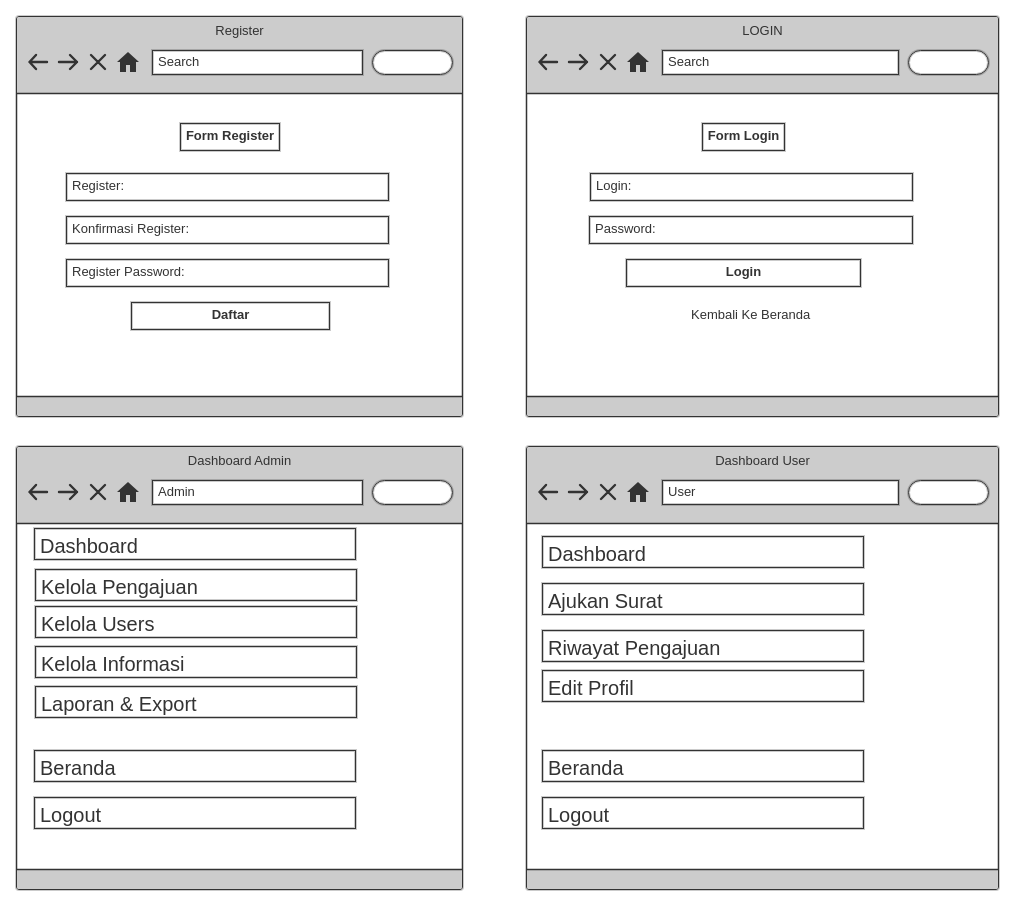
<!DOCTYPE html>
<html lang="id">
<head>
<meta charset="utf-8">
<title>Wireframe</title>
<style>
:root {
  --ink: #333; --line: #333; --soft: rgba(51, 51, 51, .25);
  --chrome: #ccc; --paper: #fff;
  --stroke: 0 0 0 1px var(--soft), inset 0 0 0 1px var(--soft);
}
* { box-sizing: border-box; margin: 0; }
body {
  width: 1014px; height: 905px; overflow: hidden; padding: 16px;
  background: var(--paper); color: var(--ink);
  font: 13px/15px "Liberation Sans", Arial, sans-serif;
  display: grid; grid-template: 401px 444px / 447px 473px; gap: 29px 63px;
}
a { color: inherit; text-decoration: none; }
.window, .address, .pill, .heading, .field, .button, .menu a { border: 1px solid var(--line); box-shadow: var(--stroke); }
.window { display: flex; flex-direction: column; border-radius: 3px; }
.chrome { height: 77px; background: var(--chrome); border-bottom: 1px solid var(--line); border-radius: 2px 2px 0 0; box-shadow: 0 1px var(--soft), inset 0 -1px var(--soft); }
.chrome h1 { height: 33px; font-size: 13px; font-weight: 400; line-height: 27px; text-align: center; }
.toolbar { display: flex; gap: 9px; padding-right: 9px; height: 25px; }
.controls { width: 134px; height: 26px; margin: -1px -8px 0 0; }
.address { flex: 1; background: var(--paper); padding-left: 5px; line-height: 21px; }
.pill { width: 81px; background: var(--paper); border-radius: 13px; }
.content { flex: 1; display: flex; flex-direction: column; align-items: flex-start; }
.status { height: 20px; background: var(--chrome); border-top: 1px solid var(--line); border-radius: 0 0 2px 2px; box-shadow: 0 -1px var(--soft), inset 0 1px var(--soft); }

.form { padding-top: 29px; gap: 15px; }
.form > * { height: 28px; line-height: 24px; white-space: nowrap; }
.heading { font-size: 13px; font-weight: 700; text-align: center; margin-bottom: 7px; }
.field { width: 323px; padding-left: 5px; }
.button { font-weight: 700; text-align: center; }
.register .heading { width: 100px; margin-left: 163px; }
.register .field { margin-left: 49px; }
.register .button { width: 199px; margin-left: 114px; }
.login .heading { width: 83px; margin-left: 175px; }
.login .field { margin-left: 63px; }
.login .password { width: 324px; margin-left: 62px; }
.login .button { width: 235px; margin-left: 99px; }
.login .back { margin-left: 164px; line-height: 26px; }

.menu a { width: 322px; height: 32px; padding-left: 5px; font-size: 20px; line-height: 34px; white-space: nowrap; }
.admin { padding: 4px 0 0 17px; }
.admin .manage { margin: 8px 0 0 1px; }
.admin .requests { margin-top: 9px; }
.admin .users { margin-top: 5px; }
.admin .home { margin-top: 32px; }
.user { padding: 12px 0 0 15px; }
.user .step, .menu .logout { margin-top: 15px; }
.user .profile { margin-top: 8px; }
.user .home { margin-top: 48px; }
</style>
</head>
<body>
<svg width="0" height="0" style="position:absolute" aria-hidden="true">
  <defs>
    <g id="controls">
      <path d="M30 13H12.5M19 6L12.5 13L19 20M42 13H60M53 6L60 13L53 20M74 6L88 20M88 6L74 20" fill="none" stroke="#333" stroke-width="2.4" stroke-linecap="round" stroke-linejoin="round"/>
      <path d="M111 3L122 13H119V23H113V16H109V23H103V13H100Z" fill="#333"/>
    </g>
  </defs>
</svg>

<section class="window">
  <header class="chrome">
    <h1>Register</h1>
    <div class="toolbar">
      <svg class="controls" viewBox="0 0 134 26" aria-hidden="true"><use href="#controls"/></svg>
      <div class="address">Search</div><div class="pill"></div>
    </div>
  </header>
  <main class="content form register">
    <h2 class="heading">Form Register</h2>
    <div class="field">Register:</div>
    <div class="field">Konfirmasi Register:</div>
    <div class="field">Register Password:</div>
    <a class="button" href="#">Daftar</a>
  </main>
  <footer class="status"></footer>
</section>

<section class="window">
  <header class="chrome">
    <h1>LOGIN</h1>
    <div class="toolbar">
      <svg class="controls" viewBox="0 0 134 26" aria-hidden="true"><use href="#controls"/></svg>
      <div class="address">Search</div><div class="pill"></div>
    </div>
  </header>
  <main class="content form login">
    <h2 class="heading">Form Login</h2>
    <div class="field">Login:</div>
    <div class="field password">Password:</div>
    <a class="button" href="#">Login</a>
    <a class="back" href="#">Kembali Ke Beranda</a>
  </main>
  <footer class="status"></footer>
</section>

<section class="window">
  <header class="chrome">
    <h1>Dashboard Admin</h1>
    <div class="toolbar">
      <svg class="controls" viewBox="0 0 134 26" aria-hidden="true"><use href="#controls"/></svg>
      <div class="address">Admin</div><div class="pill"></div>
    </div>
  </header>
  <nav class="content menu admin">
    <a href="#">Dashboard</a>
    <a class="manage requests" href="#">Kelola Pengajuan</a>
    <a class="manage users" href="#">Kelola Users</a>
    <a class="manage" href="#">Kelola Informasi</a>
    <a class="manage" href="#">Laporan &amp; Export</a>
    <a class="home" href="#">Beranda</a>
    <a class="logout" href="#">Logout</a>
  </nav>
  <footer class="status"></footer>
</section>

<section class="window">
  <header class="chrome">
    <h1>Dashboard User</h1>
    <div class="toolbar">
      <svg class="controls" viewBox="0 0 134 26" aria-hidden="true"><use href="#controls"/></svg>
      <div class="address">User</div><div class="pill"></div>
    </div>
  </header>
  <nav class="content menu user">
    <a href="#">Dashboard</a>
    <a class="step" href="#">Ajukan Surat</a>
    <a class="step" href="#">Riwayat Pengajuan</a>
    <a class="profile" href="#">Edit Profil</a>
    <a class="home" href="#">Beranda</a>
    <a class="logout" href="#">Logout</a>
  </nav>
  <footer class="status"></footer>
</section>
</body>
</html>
---
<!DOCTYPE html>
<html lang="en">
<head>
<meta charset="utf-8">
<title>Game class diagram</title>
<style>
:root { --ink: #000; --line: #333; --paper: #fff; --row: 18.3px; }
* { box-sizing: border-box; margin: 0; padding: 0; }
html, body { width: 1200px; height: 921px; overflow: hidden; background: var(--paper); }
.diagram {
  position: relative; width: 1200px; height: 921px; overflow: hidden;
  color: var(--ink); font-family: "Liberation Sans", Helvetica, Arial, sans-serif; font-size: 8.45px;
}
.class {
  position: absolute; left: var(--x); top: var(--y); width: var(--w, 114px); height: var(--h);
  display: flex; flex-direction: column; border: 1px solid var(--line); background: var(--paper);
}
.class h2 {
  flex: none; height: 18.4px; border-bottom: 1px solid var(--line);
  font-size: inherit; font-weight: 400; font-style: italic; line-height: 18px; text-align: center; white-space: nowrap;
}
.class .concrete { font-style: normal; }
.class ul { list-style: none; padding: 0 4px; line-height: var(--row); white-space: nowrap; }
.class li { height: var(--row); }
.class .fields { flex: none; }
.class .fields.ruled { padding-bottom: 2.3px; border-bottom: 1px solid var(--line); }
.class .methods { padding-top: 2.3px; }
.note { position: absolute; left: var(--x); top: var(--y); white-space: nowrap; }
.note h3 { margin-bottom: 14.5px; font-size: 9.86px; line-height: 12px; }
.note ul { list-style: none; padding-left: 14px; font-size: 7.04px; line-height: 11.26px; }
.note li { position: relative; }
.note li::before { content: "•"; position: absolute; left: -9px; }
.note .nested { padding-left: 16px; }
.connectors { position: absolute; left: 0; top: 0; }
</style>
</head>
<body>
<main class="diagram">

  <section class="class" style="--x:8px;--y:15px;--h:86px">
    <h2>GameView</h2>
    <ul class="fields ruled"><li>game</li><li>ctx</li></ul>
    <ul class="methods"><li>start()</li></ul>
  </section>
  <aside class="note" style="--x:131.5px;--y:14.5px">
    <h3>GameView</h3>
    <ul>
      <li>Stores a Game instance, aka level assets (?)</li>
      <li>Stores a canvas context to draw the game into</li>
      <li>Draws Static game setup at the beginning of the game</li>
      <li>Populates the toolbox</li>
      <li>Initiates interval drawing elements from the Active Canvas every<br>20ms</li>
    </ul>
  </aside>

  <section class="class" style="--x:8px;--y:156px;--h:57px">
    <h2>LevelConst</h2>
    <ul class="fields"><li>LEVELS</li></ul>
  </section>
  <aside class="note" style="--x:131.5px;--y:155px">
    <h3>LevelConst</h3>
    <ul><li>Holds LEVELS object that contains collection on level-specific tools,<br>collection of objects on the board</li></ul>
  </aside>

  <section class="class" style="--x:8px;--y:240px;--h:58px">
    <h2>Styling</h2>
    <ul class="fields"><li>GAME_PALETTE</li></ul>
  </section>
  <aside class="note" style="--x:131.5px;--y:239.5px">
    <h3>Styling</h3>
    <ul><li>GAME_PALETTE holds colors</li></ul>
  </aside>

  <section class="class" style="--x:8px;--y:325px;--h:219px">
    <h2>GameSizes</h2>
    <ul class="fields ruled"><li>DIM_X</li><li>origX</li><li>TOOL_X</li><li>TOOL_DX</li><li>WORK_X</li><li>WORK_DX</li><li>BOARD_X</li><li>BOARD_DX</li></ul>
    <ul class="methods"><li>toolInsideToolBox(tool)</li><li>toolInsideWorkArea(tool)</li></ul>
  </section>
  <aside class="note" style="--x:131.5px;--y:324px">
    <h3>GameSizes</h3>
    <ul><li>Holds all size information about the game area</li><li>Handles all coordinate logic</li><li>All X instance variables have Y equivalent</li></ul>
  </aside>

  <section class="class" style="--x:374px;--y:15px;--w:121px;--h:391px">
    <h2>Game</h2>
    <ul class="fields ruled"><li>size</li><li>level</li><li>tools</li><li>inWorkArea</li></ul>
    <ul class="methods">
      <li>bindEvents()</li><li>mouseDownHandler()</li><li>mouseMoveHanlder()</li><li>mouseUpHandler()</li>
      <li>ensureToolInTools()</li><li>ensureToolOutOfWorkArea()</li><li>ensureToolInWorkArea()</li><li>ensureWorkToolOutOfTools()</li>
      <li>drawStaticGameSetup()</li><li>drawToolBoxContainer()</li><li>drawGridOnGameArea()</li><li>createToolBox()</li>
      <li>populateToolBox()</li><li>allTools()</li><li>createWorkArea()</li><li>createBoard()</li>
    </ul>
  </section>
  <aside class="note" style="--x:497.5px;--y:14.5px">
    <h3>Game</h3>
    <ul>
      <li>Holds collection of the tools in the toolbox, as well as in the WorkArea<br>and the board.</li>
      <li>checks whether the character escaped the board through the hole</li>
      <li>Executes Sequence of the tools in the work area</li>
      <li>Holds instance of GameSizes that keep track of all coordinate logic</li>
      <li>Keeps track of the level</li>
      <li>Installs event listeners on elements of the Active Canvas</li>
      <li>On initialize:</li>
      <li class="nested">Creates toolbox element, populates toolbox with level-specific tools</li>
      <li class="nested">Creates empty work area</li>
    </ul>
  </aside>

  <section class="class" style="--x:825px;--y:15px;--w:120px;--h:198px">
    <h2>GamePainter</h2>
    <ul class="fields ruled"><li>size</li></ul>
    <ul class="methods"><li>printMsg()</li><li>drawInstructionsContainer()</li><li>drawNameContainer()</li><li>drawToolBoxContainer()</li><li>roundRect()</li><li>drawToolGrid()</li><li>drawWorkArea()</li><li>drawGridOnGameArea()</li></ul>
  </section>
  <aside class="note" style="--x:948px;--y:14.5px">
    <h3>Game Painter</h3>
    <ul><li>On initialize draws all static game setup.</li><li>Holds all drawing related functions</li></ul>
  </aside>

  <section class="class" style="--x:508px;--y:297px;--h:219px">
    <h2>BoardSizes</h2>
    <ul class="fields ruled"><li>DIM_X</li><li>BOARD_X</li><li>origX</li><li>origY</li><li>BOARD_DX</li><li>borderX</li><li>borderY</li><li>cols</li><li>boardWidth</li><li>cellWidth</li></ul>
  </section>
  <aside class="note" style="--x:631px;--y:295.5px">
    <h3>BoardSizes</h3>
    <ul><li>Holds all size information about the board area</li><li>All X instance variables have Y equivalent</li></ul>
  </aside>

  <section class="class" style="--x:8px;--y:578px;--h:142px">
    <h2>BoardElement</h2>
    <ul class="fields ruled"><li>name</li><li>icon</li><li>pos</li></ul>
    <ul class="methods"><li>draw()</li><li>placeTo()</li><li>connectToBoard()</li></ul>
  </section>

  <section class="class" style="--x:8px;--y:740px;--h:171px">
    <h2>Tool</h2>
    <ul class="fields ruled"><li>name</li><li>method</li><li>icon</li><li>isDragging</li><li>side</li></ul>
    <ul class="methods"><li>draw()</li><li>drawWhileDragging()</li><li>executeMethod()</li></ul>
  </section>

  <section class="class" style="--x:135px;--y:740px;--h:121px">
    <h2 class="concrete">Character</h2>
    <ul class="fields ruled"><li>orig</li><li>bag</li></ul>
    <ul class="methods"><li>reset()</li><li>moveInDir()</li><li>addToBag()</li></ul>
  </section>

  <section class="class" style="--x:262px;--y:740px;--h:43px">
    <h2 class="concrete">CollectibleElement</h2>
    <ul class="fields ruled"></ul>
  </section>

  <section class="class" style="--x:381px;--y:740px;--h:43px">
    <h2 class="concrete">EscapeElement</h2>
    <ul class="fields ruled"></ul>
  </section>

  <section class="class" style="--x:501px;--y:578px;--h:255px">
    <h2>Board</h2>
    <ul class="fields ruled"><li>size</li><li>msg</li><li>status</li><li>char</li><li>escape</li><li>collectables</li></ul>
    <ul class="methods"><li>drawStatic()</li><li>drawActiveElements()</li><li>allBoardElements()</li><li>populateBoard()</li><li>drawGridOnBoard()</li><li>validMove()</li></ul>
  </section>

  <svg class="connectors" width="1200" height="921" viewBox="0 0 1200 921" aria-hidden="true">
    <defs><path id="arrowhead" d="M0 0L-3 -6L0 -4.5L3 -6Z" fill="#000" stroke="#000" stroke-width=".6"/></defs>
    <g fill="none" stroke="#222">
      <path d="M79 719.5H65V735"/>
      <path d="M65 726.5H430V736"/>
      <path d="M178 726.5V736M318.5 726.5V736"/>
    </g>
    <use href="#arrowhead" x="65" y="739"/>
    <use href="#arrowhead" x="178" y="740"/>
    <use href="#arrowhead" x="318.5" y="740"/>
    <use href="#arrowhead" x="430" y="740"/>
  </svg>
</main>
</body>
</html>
* * *
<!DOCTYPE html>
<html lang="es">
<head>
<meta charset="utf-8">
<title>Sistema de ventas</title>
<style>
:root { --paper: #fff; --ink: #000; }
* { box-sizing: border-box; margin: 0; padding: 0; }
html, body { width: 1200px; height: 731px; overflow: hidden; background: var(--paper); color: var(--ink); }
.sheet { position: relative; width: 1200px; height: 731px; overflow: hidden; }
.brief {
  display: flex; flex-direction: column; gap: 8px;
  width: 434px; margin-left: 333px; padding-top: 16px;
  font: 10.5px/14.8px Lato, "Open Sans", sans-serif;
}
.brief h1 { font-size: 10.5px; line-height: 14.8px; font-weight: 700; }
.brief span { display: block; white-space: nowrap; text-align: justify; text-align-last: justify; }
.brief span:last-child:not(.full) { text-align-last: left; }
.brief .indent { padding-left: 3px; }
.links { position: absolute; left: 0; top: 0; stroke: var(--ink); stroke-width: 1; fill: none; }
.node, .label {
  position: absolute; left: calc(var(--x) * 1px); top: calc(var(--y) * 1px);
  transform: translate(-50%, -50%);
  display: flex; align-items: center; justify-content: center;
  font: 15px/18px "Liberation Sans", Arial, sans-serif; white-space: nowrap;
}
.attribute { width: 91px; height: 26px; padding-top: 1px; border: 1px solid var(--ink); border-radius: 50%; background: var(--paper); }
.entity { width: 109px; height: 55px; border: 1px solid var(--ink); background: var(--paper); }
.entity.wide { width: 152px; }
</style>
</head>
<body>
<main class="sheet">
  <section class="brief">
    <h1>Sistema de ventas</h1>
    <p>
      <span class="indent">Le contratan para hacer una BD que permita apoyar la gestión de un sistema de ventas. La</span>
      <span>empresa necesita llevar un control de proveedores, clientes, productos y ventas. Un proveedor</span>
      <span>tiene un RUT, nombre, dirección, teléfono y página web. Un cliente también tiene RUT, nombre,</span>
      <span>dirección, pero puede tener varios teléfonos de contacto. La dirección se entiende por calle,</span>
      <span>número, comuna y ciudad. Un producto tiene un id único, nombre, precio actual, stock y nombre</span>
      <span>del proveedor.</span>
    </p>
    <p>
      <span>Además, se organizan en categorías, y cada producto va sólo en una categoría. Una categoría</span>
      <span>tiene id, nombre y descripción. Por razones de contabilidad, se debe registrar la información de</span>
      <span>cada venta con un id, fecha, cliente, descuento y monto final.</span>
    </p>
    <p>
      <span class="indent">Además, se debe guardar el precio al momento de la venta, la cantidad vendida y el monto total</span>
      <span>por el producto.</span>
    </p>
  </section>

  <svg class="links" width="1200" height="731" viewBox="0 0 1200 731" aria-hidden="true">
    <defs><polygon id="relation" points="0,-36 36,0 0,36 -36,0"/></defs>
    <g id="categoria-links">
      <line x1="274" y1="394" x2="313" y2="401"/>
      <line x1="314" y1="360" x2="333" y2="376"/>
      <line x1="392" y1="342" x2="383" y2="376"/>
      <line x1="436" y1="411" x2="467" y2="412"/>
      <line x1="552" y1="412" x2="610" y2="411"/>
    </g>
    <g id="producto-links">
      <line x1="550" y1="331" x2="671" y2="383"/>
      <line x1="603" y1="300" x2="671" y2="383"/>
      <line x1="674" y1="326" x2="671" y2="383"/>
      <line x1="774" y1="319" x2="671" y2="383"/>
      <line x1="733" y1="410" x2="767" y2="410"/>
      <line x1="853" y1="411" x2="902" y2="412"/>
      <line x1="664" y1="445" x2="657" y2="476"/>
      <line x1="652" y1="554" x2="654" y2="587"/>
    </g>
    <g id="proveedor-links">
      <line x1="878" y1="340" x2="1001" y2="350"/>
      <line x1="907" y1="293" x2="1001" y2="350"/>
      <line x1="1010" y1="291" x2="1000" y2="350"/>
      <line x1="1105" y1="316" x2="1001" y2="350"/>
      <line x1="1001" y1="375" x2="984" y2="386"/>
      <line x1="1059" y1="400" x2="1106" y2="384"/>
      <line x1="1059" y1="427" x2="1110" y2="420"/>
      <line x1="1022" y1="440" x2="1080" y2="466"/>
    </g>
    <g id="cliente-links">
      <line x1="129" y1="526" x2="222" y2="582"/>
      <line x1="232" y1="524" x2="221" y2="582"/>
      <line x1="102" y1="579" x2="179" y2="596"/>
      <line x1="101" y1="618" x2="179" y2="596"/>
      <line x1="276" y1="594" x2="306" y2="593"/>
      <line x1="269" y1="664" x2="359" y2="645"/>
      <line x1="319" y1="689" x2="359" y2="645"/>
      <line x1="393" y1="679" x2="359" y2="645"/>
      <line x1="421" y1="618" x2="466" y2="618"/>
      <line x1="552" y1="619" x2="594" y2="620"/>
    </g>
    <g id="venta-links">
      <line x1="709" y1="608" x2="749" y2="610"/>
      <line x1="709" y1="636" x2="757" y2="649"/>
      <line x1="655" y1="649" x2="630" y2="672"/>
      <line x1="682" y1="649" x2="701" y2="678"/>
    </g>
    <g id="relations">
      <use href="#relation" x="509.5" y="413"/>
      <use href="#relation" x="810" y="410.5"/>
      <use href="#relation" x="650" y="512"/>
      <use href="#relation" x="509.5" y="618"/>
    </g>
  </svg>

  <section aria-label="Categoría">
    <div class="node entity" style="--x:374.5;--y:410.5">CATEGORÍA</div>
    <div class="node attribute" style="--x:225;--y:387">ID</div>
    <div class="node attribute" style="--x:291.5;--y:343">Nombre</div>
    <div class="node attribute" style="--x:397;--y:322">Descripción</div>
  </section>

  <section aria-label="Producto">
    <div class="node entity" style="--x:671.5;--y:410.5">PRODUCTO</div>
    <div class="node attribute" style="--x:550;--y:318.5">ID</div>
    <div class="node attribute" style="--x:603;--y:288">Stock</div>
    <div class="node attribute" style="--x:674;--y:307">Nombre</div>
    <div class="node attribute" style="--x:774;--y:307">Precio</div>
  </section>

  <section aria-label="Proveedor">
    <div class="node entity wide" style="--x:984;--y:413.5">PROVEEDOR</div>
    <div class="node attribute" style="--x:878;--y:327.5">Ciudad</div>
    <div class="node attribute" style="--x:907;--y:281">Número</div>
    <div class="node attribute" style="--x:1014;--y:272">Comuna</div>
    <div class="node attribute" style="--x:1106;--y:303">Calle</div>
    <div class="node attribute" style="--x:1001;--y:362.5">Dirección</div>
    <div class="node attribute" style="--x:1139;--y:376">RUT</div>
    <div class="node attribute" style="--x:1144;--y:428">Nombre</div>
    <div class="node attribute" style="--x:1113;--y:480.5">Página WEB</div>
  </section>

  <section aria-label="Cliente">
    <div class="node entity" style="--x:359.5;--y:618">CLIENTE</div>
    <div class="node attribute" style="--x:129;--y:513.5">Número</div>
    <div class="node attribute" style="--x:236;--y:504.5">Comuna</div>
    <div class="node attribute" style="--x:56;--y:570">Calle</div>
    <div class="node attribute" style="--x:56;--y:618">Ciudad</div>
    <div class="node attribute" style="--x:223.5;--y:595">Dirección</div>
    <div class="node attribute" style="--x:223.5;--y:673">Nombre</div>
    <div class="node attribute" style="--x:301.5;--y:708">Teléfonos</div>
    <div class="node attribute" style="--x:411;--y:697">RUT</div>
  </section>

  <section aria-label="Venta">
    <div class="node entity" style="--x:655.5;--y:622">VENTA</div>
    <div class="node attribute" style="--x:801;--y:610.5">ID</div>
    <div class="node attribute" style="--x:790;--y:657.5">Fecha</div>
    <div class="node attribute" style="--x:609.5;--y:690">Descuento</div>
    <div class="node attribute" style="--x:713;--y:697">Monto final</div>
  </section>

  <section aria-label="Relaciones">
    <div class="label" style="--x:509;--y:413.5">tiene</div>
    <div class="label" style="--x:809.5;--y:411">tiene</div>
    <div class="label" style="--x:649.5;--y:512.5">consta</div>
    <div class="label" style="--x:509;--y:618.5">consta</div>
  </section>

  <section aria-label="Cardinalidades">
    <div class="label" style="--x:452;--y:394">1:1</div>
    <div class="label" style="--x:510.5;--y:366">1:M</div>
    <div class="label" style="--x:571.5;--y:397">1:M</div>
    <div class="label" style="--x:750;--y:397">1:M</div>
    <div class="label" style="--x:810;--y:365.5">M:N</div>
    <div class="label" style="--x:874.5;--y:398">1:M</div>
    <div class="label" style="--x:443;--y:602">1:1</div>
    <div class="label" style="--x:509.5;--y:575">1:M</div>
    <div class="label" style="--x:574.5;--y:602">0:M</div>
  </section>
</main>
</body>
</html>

* Task description:
Find how many lines of the entries contain "main". Respond with the number only.

* Answer to this problem:
8